The State Worker

Sacramento’s worst state buildings: Number 5

Light and shadow fall on a statue in front of the Jesse M. Unruh State Office Building in Sacramento on September 11, 2008.
Light and shadow fall on a statue in front of the Jesse M. Unruh State Office Building in Sacramento on September 11, 2008. Sacramento Bee

California state government’s recent survey of the buildings it owns ranked them for physical condition – the ratio of repair costs to replacement costs – and safety. None of the Sacramento buildings’ scores fell into the “very poor” range, but here is an installment of five that are listed as “poor,” meaning they will need large-scale renovation soon.

Esther Loveridge, a former state employee, worked in the Jesse M. Unruh building across from the Capitol in the early sixties. She said the building, built in 1929, is a source of pride and memories.

“I was proud to work there; I was excited as a young woman ... that’s where I worked when President Kennedy was shot.”

She’s returned since then, because her stepdaughter now works in the building. She said its age doesn’t show on the outside.

But a study commissioned by the Department of General Services found plenty she couldn’t see. It estimates the cost needed for repairs right away could top $10 million. The Unruh building, at 915 Capitol Avenue, is the fifth worst state building in Sacramento, the state’s survey says.

Named for former Assembly Speaker and State Treasurer Jesse Unruh, the building’s major tenant is the State Treasurer’s Office.

Among other things, the report says the state should install a fire sprinkler system right away, and that asbestos and lead paint need to be removed.

Andrew Holzman: 916-326-5545, @andrewlholzman

Jesse M. Unruh building

Address: 915 Capitol Avenue

Year constructed: 1929

Major tenant(s): State Treasurer’s office

Capacity: 448 people

Estimated cost of repairs needed in next 12 months: $10,876,618

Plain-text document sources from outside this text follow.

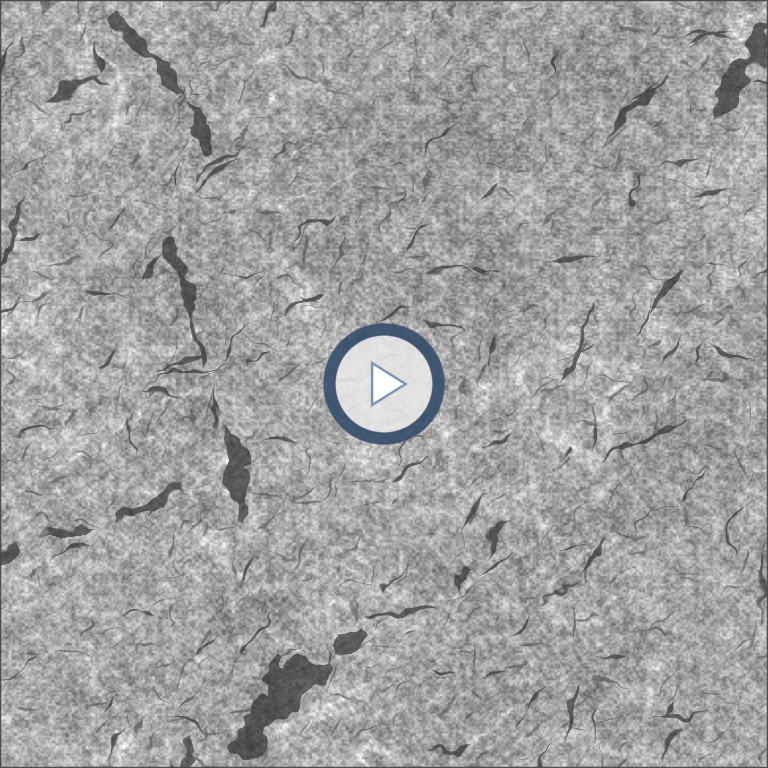
Give the GLSL for this texture, as a Shadertoy shader.

```glsl
// Grey weathered stone with fine grain, pale scratches and dark broken cracks,
// with a round play button in the centre. Grain is layered value noise, cracks
// are tapered strokes scattered on grids, and longer faults are noisy segments.

const vec3 RING_BLUE = vec3(0.20, 0.29, 0.41);
const vec3 OUTLINE_BLUE = vec3(0.47, 0.56, 0.66);
const float STONE_GREY = 0.65;
const float CRACK_GREY = 0.31;
const float EDGE = 0.0012;

float hash(vec2 p) {
    return fract(sin(dot(p, vec2(127.1, 311.7))) * 43758.5453);
}

float noise(vec2 p) {
    vec2 i = floor(p), f = fract(p);
    f = f * f * (3.0 - 2.0 * f);
    return mix(mix(hash(i), hash(i + vec2(1, 0)), f.x),
               mix(hash(i + vec2(0, 1)), hash(i + vec2(1, 1)), f.x), f.y);
}

mat2 rotation(float a) {
    return mat2(cos(a), -sin(a), sin(a), cos(a));
}

float fill(float d) {
    return smoothstep(EDGE, -EDGE, d);
}

// Bends straight strokes into jagged ones
vec2 jagged(vec2 p) {
    vec2 wide = vec2(noise(p * 22.0), noise(p * 22.0 + 41.0)) - 0.5;
    vec2 fine = vec2(noise(p * 75.0 + 9.0), noise(p * 75.0 + 67.0)) - 0.5;
    return p + 0.024 * wide + 0.011 * fine;
}

// One tapered stroke per occupied grid cell, mostly steep, some nearly level
float crackLayer(vec2 p, float cells, float halfLength, float width, float density, float seed) {
    float mark = 0.0;
    float ragged = mix(0.1, 1.9, noise(p * 65.0 + seed));
    for (int y = -1; y <= 1; y++)
    for (int x = -1; x <= 1; x++) {
        vec2 id = floor(p * cells) + vec2(x, y);
        vec2 key = id + seed;
        if (hash(key + 3.3) > density) continue;
        vec2 centre = (id + vec2(hash(key), hash(key + 17.0))) / cells;
        float tilt = hash(key + 29.0) < 0.4 ? 0.1 : 1.1;
        tilt += 0.9 * (hash(key + 37.0) - 0.5);
        vec2 d = rotation(tilt) * (p - centre);
        float t = d.x / (halfLength * (0.5 + 0.7 * hash(key + 43.0)));
        float w = width * (0.4 + hash(key + 51.0)) * (1.0 - t * t) * ragged;
        mark = max(mark, fill(abs(d.y) - w));
    }
    return mark;
}

// A long broken fault from a to b that swells and pinches out
float fault(vec2 p, vec2 a, vec2 b, float width) {
    vec2 pa = p - a, ba = b - a;
    float t = clamp(dot(pa, ba) / dot(ba, ba), 0.0, 1.0);
    float swell = smoothstep(0.32, 0.75, noise(p * 24.0 + a * 90.0));
    swell *= 0.5 + noise(p * 80.0);
    return fill(length(pa - ba * t) - width * swell + 0.0006);
}

float grain(vec2 p) {
    float g = 0.19 * (noise(p * 390.0) - 0.5);
    g += 0.20 * (noise(p * 230.0 + 5.0) - 0.5);
    g += 0.16 * (noise(p * 105.0 + 13.0) - 0.5);
    g += 0.11 * (noise(p * 42.0 + 23.0) - 0.5);
    g += 0.08 * (noise(p * 12.0 + 31.0) - 0.5);
    return g + 0.07 * (noise(p * 4.0 + 47.0) - 0.5);
}

// Thin pale lines along a slanted, stretched noise contour
float scratches(vec2 p, float tilt, float seed) {
    vec2 q = rotation(tilt) * p * vec2(5.0, 17.0) + seed;
    float line = smoothstep(0.07, 0.0, abs(noise(q) - 0.5));
    float patchy = smoothstep(0.45, 0.8, noise(p * 8.0 + seed));
    return line * patchy * noise(p * 130.0 + seed);
}

float stone(vec2 p) {
    vec2 q = jagged(p);
    float shade = STONE_GREY + grain(p);
    shade += 0.22 * scratches(q, 0.6, 7.0) + 0.20 * scratches(q, -0.8, 61.0);

    float hairline = crackLayer(q, 28.0, 0.018, 0.0015, 0.55, 11.0);
    float dark = crackLayer(q, 13.0, 0.030, 0.0026, 0.50, 71.0);
    dark = max(dark, crackLayer(q, 6.0, 0.060, 0.0050, 0.42, 131.0));
    dark = max(dark, fault(q, vec2(0.28, 0.00), vec2(0.55, 0.29), 0.026));
    dark = max(dark, fault(q, vec2(0.33, 0.30), vec2(0.23, 0.68), 0.013));
    dark = max(dark, fault(q, vec2(0.31, 0.75), vec2(0.16, 0.98), 0.009));
    dark = max(dark, fault(q, vec2(0.91, 0.81), vec2(1.00, 0.96), 0.013));
    dark = max(dark, fault(q, vec2(0.00, 0.28), vec2(0.27, 0.37), 0.009));
    dark = max(dark, fault(q, vec2(0.59, 0.24), vec2(0.74, 0.42), 0.011));

    shade = mix(shade, 0.40 + 0.3 * grain(p), 0.8 * hairline);
    return mix(shade, CRACK_GREY + 0.3 * grain(p), 0.92 * dark);
}

// Right-pointing triangle distance
float triangle(vec2 p) {
    vec2 slope = normalize(vec2(0.030, 0.048));
    return max(-0.017 - p.x, dot(vec2(p.x - 0.031, abs(p.y)), slope));
}

vec3 playButton(vec3 under, vec2 p) {
    float r = length(p);
    vec3 col = mix(under, RING_BLUE, 0.88 * fill(r - 0.079));
    col = mix(col, mix(under, vec3(0.92), 0.86), fill(r - 0.063));
    float d = triangle(p);
    col = mix(col, OUTLINE_BLUE, fill(d));
    return mix(col, vec3(1.0), fill(d + 0.003));
}

void mainImage(out vec4 fragColor, in vec2 fragCoord) {
    vec2 uv = fragCoord / iResolution.xy;
    vec3 col = playButton(vec3(stone(uv)), uv - 0.5);

    // Thin dark frame
    vec2 inset = min(uv, 1.0 - uv);
    col = mix(col, vec3(0.28), fill(min(inset.x, inset.y) - 0.0015));
    fragColor = vec4(clamp(col, 0.0, 1.0), 1.0);
}
```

Safety issues: Lacks fire sprinkler system; asbestos in ceilings, walls, roof; lead paint throughout building.

Accessibility issues: Elevators need Braille signage and gongs to indicate floor changes; other signs in building need replaced.

Other urgent repairs needed: Historic wood windows need to be repaired; various repairs needed to brick and other masonry.

Historic designation: National Register of Historic Places

Source: Facility Condition Assessment by EMG, a consultant.

Related stories from Sacramento Bee

  Comments